Collect all lines below with the string "border".

▶ DATA RECORDS:
★ ★ ★ ★ ★

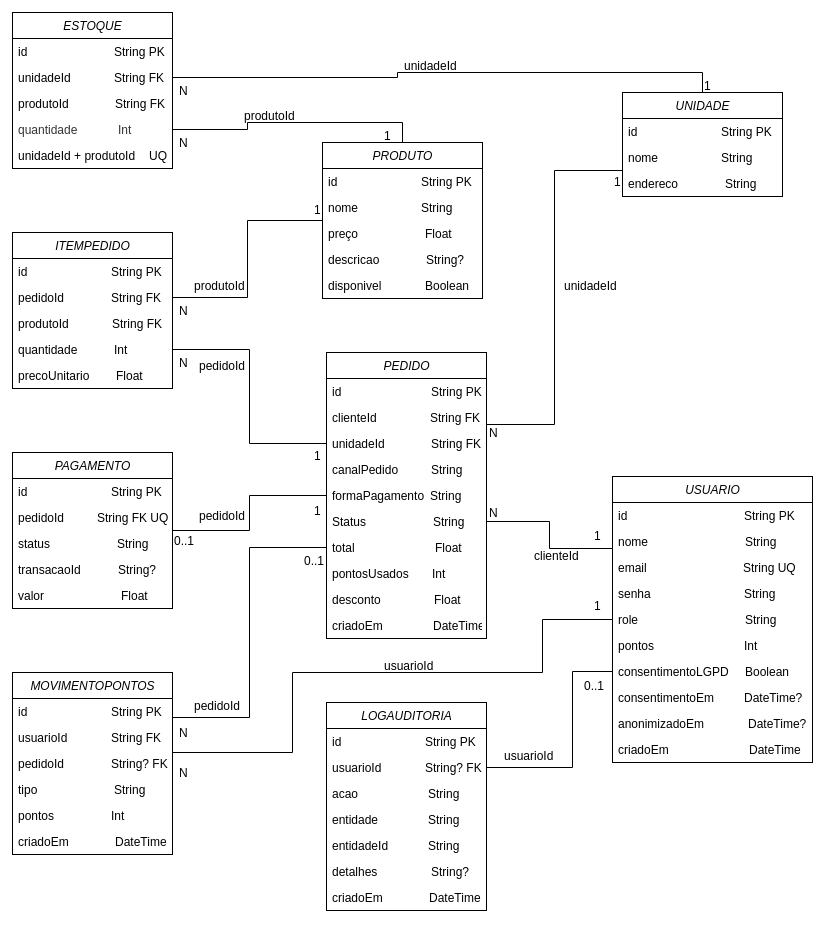
<!DOCTYPE html>
<html lang="pt">
<head>
<meta charset="utf-8">
<title>Diagrama entidade-relacionamento</title>
<style>
:root { --ink: #000; --soft: #333; --paper: #fff; --row: 26px; }
* { box-sizing: border-box; margin: 0; padding: 0; }
html, body { width: 825px; height: 926px; overflow: hidden; background: var(--paper); }
.diagram { position: relative; width: 825px; height: 926px; overflow: hidden; color: var(--ink); font: 12px/14px "Liberation Sans", Arial, sans-serif; white-space: nowrap; }
.links { position: absolute; inset: 0; fill: none; stroke: var(--ink); stroke-width: 1; }
.entity { position: absolute; left: var(--left); top: var(--top); width: 161px; height: calc(var(--row) * (var(--fields) + 1) + 1px); border: 1px solid var(--ink); background: var(--paper); overflow: hidden; line-height: var(--row); }
.entity.wide { width: 201px; }
.entity h2 { height: var(--row); border-bottom: 1px solid var(--ink); font-size: 12px; font-weight: 400; font-style: italic; text-align: center; }
.entity li { display: grid; grid-template-columns: var(--type) minmax(0, 1fr); height: var(--row); padding: 0 4px 0 5px; list-style: none; }
.entity li span { overflow: hidden; }
.entity .soft { color: var(--soft); }
.label { position: absolute; }
</style>
</head>
<body>
<main class="diagram">
<svg class="links" width="825" height="926" viewBox="0 0 825 926" aria-hidden="true">
<path d="M172.500 77.500H397.500V72.500H702.500V92.500"/>
<path d="M172.500 129.500H247.500V122.500H402.500V142.500"/>
<path d="M172.500 297.500H247.500V220.500H322.500"/>
<path d="M172.500 349.500H249.500V443.500H326.500"/>
<path d="M172.500 530.500H249.500V495.500H326.500"/>
<path d="M172.500 717.500H249.500V547.500H326.500"/>
<path d="M172.500 752.500H292.500V672.500H542.500V619.500H612.500"/>
<path d="M486.500 424.500H554.500V170.500H622.500"/>
<path d="M486.500 521.500H549.500V548.500H612.500"/>
<path d="M486.500 767.500H572.500V671.500H612.500"/>
</svg>

<section class="entity" style="--left:12px;--top:12px;--fields:5">
<h2>ESTOQUE</h2>
<ul>
<li style="--type:96px">id<span>String PK</span></li>
<li style="--type:96px">unidadeId<span>String FK</span></li>
<li style="--type:97px">produtoId<span>String FK</span></li>
<li class="soft" style="--type:100px">quantidade<span>Int</span></li>
<li style="--type:131px">unidadeId + produtoId<span>UQ</span></li>
</ul>
</section>

<section class="entity" style="--left:12px;--top:232px;--fields:5">
<h2>ITEMPEDIDO</h2>
<ul>
<li style="--type:93px">id<span>String PK</span></li>
<li style="--type:93px">pedidoId<span>String FK</span></li>
<li style="--type:94px">produtoId<span>String FK</span></li>
<li style="--type:96px">quantidade<span>Int</span></li>
<li style="--type:98px">precoUnitario<span>Float</span></li>
</ul>
</section>

<section class="entity" style="--left:12px;--top:452px;--fields:5">
<h2>PAGAMENTO</h2>
<ul>
<li style="--type:93px">id<span>String PK</span></li>
<li style="--type:79px">pedidoId<span>String FK UQ</span></li>
<li style="--type:99px">status<span>String</span></li>
<li style="--type:100px">transacaoId<span>String?</span></li>
<li style="--type:103px">valor<span>Float</span></li>
</ul>
</section>

<section class="entity" style="--left:12px;--top:672px;--fields:6">
<h2>MOVIMENTOPONTOS</h2>
<ul>
<li style="--type:93px">id<span>String PK</span></li>
<li style="--type:93px">usuarioId<span>String FK</span></li>
<li style="--type:93px">pedidoId<span>String? FK</span></li>
<li style="--type:96px">tipo<span>String</span></li>
<li style="--type:93px">pontos<span>Int</span></li>
<li style="--type:97px">criadoEm<span>DateTime</span></li>
</ul>
</section>

<section class="entity" style="--left:322px;--top:142px;--fields:5">
<h2>PRODUTO</h2>
<ul>
<li style="--type:93px">id<span>String PK</span></li>
<li style="--type:93px">nome<span>String</span></li>
<li style="--type:97px">preço<span>Float</span></li>
<li style="--type:98px">descricao<span>String?</span></li>
<li style="--type:97px">disponivel<span>Boolean</span></li>
</ul>
</section>

<section class="entity" style="--left:326px;--top:352px;--fields:10">
<h2>PEDIDO</h2>
<ul>
<li style="--type:99px">id<span>String PK</span></li>
<li style="--type:98px">clienteId<span>String FK</span></li>
<li style="--type:99px">unidadeId<span>String FK</span></li>
<li style="--type:99px">canalPedido<span>String</span></li>
<li style="--type:98px">formaPagamento<span>String</span></li>
<li style="--type:101px">Status<span>String</span></li>
<li style="--type:103px">total<span>Float</span></li>
<li style="--type:100px">pontosUsados<span>Int</span></li>
<li style="--type:102px">desconto<span>Float</span></li>
<li style="--type:101px">criadoEm<span>DateTime</span></li>
</ul>
</section>

<section class="entity" style="--left:326px;--top:702px;--fields:7">
<h2>LOGAUDITORIA</h2>
<ul>
<li style="--type:93px">id<span>String PK</span></li>
<li style="--type:93px">usuarioId<span>String? FK</span></li>
<li style="--type:96px">acao<span>String</span></li>
<li style="--type:96px">entidade<span>String</span></li>
<li style="--type:96px">entidadeId<span>String</span></li>
<li style="--type:99px">detalhes<span>String?</span></li>
<li style="--type:97px">criadoEm<span>DateTime</span></li>
</ul>
</section>

<section class="entity" style="--left:622px;--top:92px;--fields:3">
<h2>UNIDADE</h2>
<ul>
<li style="--type:93px">id<span>String PK</span></li>
<li style="--type:93px">nome<span>String</span></li>
<li style="--type:97px">endereco<span>String</span></li>
</ul>
</section>

<section class="entity wide" style="--left:612px;--top:476px;--fields:10">
<h2>USUARIO</h2>
<ul>
<li style="--type:126px">id<span>String PK</span></li>
<li style="--type:127px">nome<span>String</span></li>
<li style="--type:125px">email<span>String UQ</span></li>
<li style="--type:126px">senha<span>String</span></li>
<li style="--type:127px">role<span>String</span></li>
<li style="--type:126px">pontos<span>Int</span></li>
<li style="--type:127px">consentimentoLGPD<span>Boolean</span></li>
<li style="--type:126px">consentimentoEm<span>DateTime?</span></li>
<li style="--type:130px">anonimizadoEm<span>DateTime?</span></li>
<li style="--type:131px">criadoEm<span>DateTime</span></li>
</ul>
</section>

<span class="label" style="left:404px;top:59px">unidadeId</span>
<span class="label" style="left:179px;top:84px">N</span>
<span class="label" style="left:704px;top:79px">1</span>
<span class="label" style="left:244px;top:109px">produtoId</span>
<span class="label" style="left:179px;top:136px">N</span>
<span class="label" style="left:384px;top:129px">1</span>
<span class="label" style="left:194px;top:279px">produtoId</span>
<span class="label" style="left:179px;top:304px">N</span>
<span class="label" style="left:314px;top:203px">1</span>
<span class="label" style="left:199px;top:359px">pedidoId</span>
<span class="label" style="left:179px;top:356px">N</span>
<span class="label" style="left:314px;top:449px">1</span>
<span class="label" style="left:199px;top:509px">pedidoId</span>
<span class="label" style="left:174px;top:534px">0..1</span>
<span class="label" style="left:314px;top:504px">1</span>
<span class="label" style="left:194px;top:699px">pedidoId</span>
<span class="label" style="left:179px;top:726px">N</span>
<span class="label" style="left:304px;top:554px">0..1</span>
<span class="label" style="left:384px;top:659px">usuarioId</span>
<span class="label" style="left:179px;top:766px">N</span>
<span class="label" style="left:594px;top:599px">1</span>
<span class="label" style="left:564px;top:279px">unidadeId</span>
<span class="label" style="left:489px;top:426px">N</span>
<span class="label" style="left:614px;top:175px">1</span>
<span class="label" style="left:534px;top:549px">clienteId</span>
<span class="label" style="left:489px;top:506px">N</span>
<span class="label" style="left:594px;top:529px">1</span>
<span class="label" style="left:504px;top:749px">usuarioId</span>
<span class="label" style="left:584px;top:679px">0..1</span>
</main>
</body>
</html>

★ ★ ★ ★ ★

▶ ANSWER TO THIS EXERCISE:
* { box-sizing: border-box; margin: 0; padding: 0; }
.entity { position: absolute; left: var(--left); top: var(--top); width: 161px; height: calc(var(--row) * (var(--fields) + 1) + 1px); border: 1px solid var(--ink); background: var(--paper); overflow: hidden; line-height: var(--row); }
.entity h2 { height: var(--row); border-bottom: 1px solid var(--ink); font-size: 12px; font-weight: 400; font-style: italic; text-align: center; }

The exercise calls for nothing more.